Speaking of learning, I watched the Forensic Lunch Test Kitchen with David Cowen a few days ago. In the video, he demonstrated the difference between Windows 7 and Windows 10 when it comes to the creation of an Object ID for a file. I recreated the test he did here and got the same results of course. But I started thinking about what may or may not change those results.
I wondered what might happen if I created the file as David did and then copied it to another location on the disk. I created a file called Never-opened.txt in my Documents folder. It was automatically given an object ID as expected from the earlier test. Next, I copied the file to another folder and used fsutil once again to check for an object ID for the copied file. In this case, no object ID was assigned.
Finally, I cut the file from it's original location and pasted it to another folder. the object ID traveled with the file to its new location. I went back and opened the copied file and as expected, a new object ID was created for it. This testing all occurred on a Windows 10 Home system.
After talking with David, I've got a few other things I want to test as well. I'll post more when that's been done.
Finally, Brett Shavers wrote an excellent post on his blog How to start a digital forensic lab in your police department. The experiences he talked about were very similar to mine. He's absolutely right that you can make it happen, but it takes a lot of work and commitment to get it done. I was fortunate to have a chief who was very receptive to my ideas and helped me make it happen.

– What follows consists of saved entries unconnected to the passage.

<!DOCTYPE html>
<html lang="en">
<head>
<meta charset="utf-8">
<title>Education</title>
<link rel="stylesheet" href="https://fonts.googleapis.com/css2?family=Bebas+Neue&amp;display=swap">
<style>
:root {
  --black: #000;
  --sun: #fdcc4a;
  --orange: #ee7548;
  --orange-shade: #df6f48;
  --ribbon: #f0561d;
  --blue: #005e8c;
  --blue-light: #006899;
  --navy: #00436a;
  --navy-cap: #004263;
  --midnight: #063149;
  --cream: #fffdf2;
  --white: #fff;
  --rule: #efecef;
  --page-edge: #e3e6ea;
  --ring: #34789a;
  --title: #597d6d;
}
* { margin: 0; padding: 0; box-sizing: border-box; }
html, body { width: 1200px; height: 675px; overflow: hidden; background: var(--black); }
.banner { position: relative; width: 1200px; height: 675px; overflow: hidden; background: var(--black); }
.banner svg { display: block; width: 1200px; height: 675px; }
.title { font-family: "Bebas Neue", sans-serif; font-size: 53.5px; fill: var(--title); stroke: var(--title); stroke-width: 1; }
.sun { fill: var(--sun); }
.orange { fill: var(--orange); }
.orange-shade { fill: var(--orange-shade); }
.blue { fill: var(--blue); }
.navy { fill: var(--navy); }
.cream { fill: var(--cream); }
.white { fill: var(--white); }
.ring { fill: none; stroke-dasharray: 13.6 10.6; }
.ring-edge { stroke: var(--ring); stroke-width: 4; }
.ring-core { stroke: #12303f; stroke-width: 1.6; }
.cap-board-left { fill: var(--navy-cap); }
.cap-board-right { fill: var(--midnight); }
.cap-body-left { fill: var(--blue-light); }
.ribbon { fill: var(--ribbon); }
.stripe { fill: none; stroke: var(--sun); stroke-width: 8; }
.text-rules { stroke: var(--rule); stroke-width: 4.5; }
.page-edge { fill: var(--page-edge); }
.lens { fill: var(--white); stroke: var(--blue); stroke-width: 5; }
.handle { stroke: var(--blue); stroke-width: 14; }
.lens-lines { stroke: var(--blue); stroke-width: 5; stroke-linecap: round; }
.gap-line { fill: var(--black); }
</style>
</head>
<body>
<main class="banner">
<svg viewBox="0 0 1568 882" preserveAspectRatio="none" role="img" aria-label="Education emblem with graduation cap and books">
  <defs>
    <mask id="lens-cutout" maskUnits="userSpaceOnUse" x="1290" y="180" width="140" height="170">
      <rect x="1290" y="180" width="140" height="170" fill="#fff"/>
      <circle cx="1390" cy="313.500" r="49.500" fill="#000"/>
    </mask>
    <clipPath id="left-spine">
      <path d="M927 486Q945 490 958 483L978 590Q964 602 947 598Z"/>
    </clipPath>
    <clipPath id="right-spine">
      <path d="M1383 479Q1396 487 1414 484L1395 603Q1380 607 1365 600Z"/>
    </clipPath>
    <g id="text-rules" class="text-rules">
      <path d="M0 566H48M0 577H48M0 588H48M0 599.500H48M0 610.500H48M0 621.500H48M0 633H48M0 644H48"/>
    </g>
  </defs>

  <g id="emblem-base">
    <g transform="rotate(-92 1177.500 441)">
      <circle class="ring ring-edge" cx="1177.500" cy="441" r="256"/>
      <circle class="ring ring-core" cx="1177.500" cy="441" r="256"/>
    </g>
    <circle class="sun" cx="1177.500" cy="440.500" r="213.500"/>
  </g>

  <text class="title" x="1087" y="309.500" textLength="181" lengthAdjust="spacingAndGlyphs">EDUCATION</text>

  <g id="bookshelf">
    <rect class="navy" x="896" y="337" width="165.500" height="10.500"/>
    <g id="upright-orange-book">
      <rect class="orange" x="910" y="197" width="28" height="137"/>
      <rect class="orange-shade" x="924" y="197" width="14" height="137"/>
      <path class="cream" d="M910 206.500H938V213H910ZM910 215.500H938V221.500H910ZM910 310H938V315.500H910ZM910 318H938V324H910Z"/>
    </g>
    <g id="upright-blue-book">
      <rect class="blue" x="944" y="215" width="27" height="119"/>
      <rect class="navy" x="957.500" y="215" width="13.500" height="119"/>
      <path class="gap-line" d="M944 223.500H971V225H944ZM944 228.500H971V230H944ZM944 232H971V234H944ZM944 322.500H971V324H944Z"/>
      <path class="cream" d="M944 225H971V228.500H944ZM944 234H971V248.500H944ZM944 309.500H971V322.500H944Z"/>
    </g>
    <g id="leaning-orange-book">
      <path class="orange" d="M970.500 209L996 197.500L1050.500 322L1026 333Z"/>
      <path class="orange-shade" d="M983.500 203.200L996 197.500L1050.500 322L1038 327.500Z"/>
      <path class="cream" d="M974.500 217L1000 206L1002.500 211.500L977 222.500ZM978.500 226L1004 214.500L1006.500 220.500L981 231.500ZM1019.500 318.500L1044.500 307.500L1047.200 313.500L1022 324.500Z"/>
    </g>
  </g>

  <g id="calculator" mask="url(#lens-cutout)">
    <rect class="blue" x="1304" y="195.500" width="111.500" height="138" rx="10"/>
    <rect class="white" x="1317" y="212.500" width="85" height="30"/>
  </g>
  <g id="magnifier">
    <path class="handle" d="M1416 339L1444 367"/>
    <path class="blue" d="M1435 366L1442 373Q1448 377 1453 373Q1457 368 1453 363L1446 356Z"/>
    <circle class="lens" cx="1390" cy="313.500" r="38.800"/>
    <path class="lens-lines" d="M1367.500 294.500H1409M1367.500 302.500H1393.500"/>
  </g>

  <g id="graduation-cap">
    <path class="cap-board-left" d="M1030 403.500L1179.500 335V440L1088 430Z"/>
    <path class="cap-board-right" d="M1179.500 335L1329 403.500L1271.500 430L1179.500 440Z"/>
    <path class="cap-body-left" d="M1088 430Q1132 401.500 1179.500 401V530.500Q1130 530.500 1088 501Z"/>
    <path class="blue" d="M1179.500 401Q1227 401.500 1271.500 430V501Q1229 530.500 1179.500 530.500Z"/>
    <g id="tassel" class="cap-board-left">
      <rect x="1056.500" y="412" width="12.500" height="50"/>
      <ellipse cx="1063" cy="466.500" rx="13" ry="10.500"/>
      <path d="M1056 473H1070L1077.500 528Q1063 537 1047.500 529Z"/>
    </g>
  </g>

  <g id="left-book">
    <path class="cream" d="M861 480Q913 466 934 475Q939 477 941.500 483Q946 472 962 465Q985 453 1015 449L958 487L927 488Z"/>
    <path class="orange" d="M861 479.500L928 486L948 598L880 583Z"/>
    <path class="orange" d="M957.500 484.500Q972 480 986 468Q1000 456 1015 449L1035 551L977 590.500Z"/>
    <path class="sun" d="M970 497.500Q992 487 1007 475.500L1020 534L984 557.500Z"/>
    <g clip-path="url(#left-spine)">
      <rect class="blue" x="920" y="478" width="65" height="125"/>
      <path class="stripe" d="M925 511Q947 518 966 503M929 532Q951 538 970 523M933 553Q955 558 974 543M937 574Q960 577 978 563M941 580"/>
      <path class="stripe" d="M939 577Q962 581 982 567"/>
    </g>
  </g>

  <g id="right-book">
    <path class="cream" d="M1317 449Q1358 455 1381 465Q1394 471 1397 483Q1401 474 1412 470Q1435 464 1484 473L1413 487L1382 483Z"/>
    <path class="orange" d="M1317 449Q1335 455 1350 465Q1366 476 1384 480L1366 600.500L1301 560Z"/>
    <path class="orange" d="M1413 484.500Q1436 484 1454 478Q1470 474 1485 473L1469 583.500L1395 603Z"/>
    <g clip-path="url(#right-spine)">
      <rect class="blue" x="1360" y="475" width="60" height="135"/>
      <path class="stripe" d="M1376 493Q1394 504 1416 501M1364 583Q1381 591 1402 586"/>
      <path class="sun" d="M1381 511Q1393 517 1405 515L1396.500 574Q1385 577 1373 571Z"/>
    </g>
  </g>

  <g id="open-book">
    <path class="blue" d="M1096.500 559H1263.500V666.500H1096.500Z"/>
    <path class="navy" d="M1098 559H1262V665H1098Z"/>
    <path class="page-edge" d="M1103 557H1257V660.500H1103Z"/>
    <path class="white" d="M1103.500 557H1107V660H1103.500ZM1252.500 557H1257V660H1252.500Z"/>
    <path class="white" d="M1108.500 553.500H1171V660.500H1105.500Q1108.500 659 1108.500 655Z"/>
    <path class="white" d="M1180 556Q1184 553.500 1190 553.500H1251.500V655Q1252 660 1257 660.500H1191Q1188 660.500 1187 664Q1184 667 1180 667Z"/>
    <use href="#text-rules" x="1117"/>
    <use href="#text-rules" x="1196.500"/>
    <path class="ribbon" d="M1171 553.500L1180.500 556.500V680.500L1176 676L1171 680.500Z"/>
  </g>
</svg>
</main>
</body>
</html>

I wrote several grants to get funding for software and hardware. In addition to Federal grants, I was able to obtain funding from two different local foundations and one corporation. I like writing anyway, so getting to write a grant narrative explaining what I wanted and why was an enjoyable part of the process
Brett also talked about training. Like he mentioned, I paid my own way through some of my training (SANS FOR 508, 526 (old version) and 558 (old network forensics course). However, being in law enforcement, I also had the opportunity to attend training put on by the National White Collar Crime Center (NW3C). I took the NW3C BDRA and IDRA courses and those gave me an excellent introduction to the world of forensics prior to my SANS course attendance. If you are in in law enforcement, make sure you take advantage of the courses available to you for free through the NW3C.
That's it for now. I hope to start posting a little more often as time allows. Be well!